**Aim of the task:** Every entry below is to be copied exactly, apart from any picture it holds.

(Collected data)
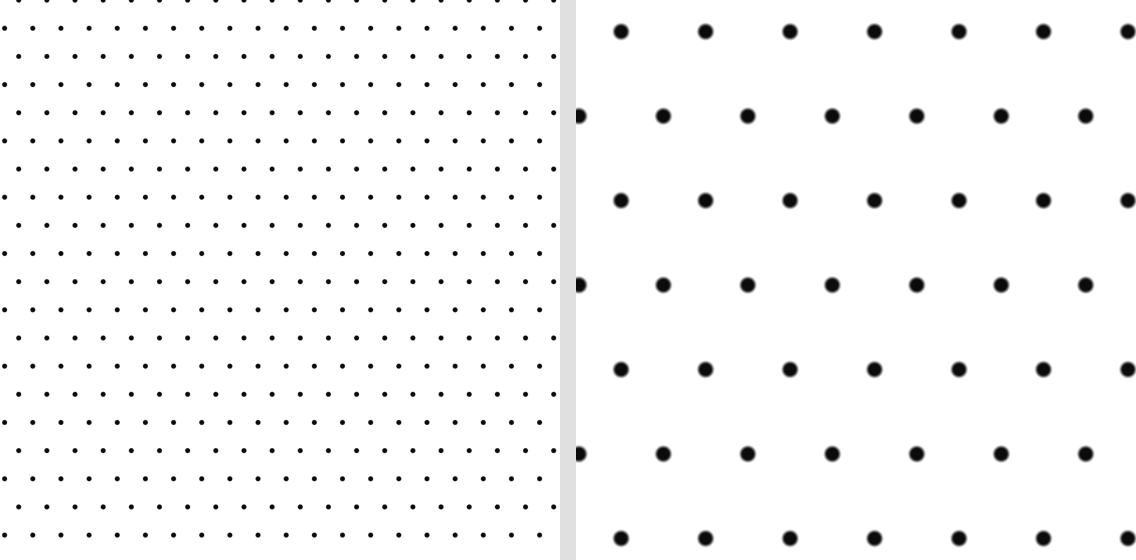
Left: the whole. Right: its middle third, enlarged.
Write a Shadertoy shader that draws this pattern.

```glsl
// Small black dots on white in a staggered grid: every other row is shifted
// by half a pitch. Each pixel finds its row and cell, then measures the
// distance to that cell's dot and shades a softly edged disc.

const float PITCH = 0.05028;         // spacing of dots and of rows
const float DOT_RADIUS = 0.0044;
const float EDGE_SOFTNESS = 0.0014;  // half width of the dot edge
const float FIRST_DOT_X = 0.0334;    // first dot in the top row
const float FIRST_ROW_Y = 0.0002;    // top row, measured down from the top
const vec3 PAPER = vec3(1.0);
const vec3 INK = vec3(0.045);

// Distance from p (y pointing down) to the nearest dot centre
float dotDistance(vec2 p) {
    vec2 grid = (p - vec2(FIRST_DOT_X, FIRST_ROW_Y)) / PITCH;
    float row = floor(grid.y + 0.5);
    grid.x += 0.5 * mod(row, 2.0);   // stagger alternate rows
    vec2 cell = fract(grid + 0.5) - 0.5;
    return length(cell) * PITCH;
}

void mainImage(out vec4 fragColor, in vec2 fragCoord) {
    // Canvas units from the top left corner
    vec2 p = vec2(fragCoord.x, iResolution.y - fragCoord.y) / iResolution.y;

    // Soft disc, never sharper than a pixel
    float edge = max(EDGE_SOFTNESS, 0.7 / iResolution.y);
    float ink = 1.0 - smoothstep(-edge, edge, dotDistance(p) - DOT_RADIUS);

    fragColor = vec4(mix(PAPER, INK, ink), 1.0);
}
```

**Reply to the exercise:**
Left: the whole. Right: its middle third, enlarged.
Write a Shadertoy shader that draws this pattern.

```glsl
// Small black dots on white in a staggered grid: every other row is shifted
// by half a pitch. Each pixel finds its row and cell, then measures the
// distance to that cell's dot and shades a softly edged disc.

const float PITCH = 0.05028;         // spacing of dots and of rows
const float DOT_RADIUS = 0.0044;
const float EDGE_SOFTNESS = 0.0014;  // half width of the dot edge
const float FIRST_DOT_X = 0.0334;    // first dot in the top row
const float FIRST_ROW_Y = 0.0002;    // top row, measured down from the top
const vec3 PAPER = vec3(1.0);
const vec3 INK = vec3(0.045);

// Distance from p (y pointing down) to the nearest dot centre
float dotDistance(vec2 p) {
    vec2 grid = (p - vec2(FIRST_DOT_X, FIRST_ROW_Y)) / PITCH;
    float row = floor(grid.y + 0.5);
    grid.x += 0.5 * mod(row, 2.0);   // stagger alternate rows
    vec2 cell = fract(grid + 0.5) - 0.5;
    return length(cell) * PITCH;
}

void mainImage(out vec4 fragColor, in vec2 fragCoord) {
    // Canvas units from the top left corner
    vec2 p = vec2(fragCoord.x, iResolution.y - fragCoord.y) / iResolution.y;

    // Soft disc, never sharper than a pixel
    float edge = max(EDGE_SOFTNESS, 0.7 / iResolution.y);
    float ink = 1.0 - smoothstep(-edge, edge, dotDistance(p) - DOT_RADIUS);

    fragColor = vec4(mix(PAPER, INK, ink), 1.0);
}
```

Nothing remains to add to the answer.